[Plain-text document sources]

● ● ● ●

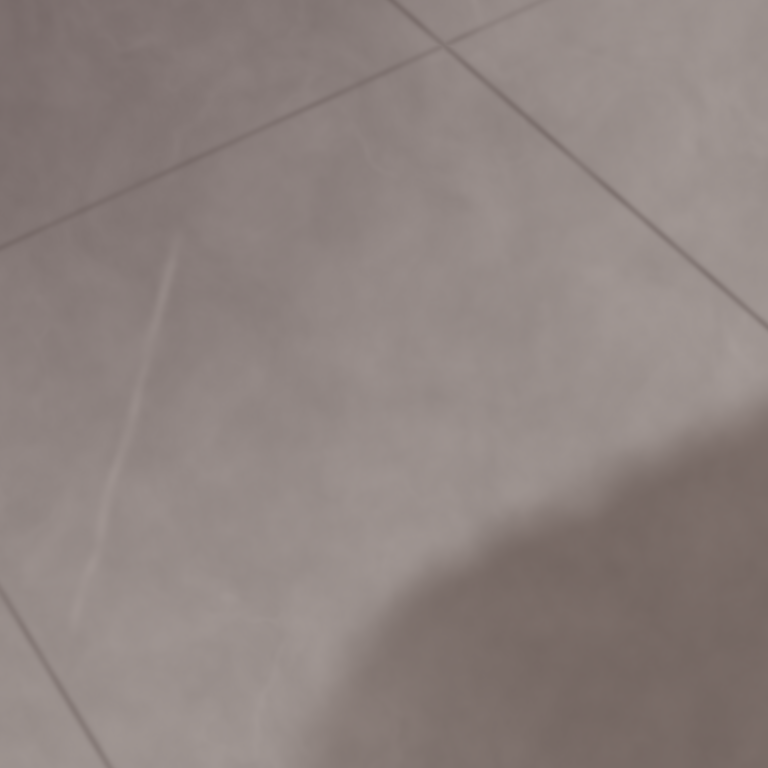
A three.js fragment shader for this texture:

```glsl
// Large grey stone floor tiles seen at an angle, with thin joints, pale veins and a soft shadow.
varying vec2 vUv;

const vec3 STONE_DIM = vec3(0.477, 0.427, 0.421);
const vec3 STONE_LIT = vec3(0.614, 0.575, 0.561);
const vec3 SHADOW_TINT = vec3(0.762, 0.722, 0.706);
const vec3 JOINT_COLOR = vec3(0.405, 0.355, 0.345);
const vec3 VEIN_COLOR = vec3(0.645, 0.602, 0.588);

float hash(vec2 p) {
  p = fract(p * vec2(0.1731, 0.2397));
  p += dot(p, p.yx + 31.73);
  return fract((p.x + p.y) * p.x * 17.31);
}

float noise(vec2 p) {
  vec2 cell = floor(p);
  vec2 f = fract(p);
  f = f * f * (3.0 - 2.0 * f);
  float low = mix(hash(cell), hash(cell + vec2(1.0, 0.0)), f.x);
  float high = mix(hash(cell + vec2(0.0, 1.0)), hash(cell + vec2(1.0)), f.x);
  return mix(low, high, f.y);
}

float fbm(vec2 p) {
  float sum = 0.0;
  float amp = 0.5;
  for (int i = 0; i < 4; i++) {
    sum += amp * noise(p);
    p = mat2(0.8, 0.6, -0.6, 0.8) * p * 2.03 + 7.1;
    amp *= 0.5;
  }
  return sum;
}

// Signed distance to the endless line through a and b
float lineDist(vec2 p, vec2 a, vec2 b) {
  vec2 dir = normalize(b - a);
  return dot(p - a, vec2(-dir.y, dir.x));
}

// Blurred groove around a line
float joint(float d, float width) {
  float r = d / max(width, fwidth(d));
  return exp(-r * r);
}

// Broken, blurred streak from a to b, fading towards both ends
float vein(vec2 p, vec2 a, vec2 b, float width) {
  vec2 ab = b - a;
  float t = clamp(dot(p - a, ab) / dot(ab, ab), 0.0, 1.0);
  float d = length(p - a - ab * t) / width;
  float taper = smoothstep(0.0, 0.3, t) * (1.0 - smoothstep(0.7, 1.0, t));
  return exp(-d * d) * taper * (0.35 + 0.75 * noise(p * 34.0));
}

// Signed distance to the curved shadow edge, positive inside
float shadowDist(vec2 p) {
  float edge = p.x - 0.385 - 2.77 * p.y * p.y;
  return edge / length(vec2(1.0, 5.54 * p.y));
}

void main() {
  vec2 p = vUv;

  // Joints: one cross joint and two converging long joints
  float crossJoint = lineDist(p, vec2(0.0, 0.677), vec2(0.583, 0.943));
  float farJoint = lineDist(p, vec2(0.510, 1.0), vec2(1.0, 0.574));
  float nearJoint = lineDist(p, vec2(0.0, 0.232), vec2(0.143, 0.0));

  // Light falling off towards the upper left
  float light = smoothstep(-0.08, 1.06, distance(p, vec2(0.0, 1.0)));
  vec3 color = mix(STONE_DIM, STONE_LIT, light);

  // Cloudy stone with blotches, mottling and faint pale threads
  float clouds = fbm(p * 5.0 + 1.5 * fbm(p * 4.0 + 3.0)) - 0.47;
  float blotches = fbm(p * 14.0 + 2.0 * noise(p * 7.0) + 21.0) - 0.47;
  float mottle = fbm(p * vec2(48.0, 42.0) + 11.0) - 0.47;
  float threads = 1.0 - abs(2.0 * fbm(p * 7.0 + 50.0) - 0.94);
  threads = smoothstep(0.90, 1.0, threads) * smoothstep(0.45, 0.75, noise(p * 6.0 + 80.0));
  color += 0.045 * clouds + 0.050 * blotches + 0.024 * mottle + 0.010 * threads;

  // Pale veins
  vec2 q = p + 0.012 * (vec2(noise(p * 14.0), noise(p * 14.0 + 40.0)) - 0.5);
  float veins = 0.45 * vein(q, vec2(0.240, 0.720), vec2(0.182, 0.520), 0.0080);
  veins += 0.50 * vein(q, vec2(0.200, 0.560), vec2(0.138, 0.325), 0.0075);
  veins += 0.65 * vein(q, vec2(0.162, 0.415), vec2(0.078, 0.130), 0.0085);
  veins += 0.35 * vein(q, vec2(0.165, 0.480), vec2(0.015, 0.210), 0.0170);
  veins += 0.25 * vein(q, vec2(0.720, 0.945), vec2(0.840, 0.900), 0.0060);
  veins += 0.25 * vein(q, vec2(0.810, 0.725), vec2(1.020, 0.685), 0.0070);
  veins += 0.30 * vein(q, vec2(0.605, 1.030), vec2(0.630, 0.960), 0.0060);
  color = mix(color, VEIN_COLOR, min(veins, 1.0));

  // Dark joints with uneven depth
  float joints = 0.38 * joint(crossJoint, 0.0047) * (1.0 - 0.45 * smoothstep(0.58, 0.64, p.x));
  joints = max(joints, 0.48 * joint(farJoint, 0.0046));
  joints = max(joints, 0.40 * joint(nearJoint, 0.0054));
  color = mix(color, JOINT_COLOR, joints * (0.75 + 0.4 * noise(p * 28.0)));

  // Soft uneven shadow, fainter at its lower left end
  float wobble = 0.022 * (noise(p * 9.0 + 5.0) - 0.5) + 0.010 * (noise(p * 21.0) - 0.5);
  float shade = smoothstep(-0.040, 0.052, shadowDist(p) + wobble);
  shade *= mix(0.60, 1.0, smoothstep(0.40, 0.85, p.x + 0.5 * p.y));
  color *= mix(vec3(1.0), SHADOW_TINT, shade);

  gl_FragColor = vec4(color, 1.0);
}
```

● ● ● ●

YOUR GOAL —
The answer must be every line of the data that holds the word "cell".

OUTPUT OF THE TASK —
  vec2 cell = floor(p);
  float low = mix(hash(cell), hash(cell + vec2(1.0, 0.0)), f.x);
  float high = mix(hash(cell + vec2(0.0, 1.0)), hash(cell + vec2(1.0)), f.x);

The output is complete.